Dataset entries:
※

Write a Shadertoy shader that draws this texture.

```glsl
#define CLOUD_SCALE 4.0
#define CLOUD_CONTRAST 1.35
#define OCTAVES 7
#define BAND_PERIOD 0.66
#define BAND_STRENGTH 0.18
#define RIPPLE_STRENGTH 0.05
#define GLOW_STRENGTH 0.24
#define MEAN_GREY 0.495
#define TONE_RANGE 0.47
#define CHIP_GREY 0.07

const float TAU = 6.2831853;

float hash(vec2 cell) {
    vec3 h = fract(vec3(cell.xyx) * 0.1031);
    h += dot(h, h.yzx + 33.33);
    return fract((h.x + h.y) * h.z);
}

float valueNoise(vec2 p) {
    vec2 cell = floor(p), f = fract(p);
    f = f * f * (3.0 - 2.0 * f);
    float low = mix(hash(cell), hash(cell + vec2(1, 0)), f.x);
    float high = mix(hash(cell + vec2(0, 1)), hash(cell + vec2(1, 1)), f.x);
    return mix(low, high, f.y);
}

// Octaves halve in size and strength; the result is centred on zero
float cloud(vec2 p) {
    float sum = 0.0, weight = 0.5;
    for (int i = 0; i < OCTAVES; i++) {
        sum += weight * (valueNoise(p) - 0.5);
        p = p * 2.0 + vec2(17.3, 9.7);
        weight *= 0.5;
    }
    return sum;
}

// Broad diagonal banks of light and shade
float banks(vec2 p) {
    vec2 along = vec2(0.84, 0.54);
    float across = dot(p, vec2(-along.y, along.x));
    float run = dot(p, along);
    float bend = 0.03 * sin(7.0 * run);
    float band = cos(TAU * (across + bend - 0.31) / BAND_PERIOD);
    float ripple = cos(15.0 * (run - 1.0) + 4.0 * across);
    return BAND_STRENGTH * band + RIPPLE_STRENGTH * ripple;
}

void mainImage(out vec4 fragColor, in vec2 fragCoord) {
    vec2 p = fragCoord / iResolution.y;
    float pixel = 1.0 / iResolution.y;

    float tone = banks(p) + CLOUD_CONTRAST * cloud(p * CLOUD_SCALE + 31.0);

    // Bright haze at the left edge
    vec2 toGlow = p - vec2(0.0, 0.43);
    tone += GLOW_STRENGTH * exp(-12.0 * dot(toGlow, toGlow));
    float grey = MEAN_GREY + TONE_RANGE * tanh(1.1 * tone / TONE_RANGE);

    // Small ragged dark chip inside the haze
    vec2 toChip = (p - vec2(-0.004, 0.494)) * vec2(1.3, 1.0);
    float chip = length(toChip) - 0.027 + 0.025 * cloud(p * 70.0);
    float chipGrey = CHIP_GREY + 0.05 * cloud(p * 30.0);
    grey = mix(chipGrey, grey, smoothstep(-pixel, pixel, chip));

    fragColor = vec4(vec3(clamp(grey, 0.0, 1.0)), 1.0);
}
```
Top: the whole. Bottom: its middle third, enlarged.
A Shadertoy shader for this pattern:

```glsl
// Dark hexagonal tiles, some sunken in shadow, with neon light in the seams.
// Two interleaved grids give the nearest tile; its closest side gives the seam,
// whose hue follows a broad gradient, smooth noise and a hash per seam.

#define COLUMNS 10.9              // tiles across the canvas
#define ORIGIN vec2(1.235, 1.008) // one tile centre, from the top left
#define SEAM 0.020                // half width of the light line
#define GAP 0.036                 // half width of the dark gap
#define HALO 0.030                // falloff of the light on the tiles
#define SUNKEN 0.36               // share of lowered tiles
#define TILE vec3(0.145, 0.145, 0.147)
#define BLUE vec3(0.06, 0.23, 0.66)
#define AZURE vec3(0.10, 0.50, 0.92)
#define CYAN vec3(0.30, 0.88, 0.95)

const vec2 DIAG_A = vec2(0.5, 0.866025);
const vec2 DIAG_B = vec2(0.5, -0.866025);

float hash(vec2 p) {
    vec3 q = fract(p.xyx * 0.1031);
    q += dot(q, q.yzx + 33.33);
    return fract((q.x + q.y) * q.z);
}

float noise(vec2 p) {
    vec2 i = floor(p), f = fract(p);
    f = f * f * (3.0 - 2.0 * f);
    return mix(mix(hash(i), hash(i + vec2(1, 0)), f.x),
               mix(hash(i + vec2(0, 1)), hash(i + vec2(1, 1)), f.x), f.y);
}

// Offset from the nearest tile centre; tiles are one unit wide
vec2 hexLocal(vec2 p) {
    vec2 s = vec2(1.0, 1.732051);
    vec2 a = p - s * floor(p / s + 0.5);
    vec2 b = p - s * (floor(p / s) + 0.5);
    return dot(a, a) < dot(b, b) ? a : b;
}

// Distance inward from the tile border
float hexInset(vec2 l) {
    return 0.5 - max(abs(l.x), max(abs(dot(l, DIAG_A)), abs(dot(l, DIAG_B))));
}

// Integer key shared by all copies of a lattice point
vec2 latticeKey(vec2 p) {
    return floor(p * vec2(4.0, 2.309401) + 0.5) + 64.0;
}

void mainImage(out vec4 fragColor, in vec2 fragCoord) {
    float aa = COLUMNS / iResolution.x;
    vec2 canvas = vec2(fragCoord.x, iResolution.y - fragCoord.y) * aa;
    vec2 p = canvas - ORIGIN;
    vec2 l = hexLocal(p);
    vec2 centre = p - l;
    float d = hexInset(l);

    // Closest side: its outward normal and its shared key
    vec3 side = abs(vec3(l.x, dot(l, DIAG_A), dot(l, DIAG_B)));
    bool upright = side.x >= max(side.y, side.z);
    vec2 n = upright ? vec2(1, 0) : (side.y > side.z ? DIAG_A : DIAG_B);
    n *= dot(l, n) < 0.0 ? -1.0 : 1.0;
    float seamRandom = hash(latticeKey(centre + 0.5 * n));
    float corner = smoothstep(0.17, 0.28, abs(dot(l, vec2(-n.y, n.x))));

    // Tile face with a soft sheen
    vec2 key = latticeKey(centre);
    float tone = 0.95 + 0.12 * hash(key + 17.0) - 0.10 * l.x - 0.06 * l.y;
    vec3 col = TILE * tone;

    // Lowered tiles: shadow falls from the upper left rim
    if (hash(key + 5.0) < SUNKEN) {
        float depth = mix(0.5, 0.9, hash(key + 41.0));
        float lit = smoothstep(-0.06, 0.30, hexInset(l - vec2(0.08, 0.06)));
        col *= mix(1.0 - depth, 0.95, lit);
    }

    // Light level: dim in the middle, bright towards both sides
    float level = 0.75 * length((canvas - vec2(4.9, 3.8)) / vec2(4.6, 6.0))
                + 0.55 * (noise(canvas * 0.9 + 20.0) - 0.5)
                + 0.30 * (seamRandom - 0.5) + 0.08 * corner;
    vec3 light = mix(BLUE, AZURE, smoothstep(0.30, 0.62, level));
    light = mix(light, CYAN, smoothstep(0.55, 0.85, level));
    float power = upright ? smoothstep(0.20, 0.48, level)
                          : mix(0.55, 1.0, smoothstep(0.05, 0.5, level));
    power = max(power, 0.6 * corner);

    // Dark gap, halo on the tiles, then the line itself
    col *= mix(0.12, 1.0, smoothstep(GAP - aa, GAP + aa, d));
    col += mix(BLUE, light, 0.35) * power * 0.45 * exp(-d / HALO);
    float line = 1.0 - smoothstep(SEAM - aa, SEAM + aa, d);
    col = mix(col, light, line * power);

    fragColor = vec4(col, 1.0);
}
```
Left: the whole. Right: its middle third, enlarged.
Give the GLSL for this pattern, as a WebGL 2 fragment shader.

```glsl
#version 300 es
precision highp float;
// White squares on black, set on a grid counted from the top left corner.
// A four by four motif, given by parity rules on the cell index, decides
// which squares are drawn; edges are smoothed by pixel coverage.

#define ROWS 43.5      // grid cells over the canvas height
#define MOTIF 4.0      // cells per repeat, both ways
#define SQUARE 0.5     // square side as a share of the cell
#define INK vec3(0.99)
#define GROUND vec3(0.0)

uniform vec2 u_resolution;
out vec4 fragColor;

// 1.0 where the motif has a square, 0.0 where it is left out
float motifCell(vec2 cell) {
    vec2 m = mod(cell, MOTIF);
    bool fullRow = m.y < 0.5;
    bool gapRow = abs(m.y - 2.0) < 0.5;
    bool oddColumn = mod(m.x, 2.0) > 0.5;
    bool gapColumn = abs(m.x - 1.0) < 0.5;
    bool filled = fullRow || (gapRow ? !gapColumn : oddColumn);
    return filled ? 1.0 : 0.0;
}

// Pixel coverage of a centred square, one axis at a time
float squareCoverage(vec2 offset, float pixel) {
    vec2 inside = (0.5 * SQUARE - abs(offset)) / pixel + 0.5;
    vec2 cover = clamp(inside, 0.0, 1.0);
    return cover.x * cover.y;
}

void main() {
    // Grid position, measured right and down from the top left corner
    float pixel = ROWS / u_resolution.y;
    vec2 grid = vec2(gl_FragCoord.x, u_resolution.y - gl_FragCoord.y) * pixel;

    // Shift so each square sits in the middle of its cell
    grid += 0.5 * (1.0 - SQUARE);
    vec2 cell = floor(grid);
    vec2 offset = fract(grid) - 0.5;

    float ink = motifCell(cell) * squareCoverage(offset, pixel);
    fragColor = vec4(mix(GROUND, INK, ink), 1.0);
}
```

※

INSTRUCTIONS TO FOLLOW
Looking at the records above, which lines contain "fragColor"? Copy those lines.

ANSWER BELOW
void mainImage(out vec4 fragColor, in vec2 fragCoord) {
    fragColor = vec4(vec3(clamp(grey, 0.0, 1.0)), 1.0);
void mainImage(out vec4 fragColor, in vec2 fragCoord) {
    fragColor = vec4(col, 1.0);
out vec4 fragColor;
    fragColor = vec4(mix(GROUND, INK, ink), 1.0);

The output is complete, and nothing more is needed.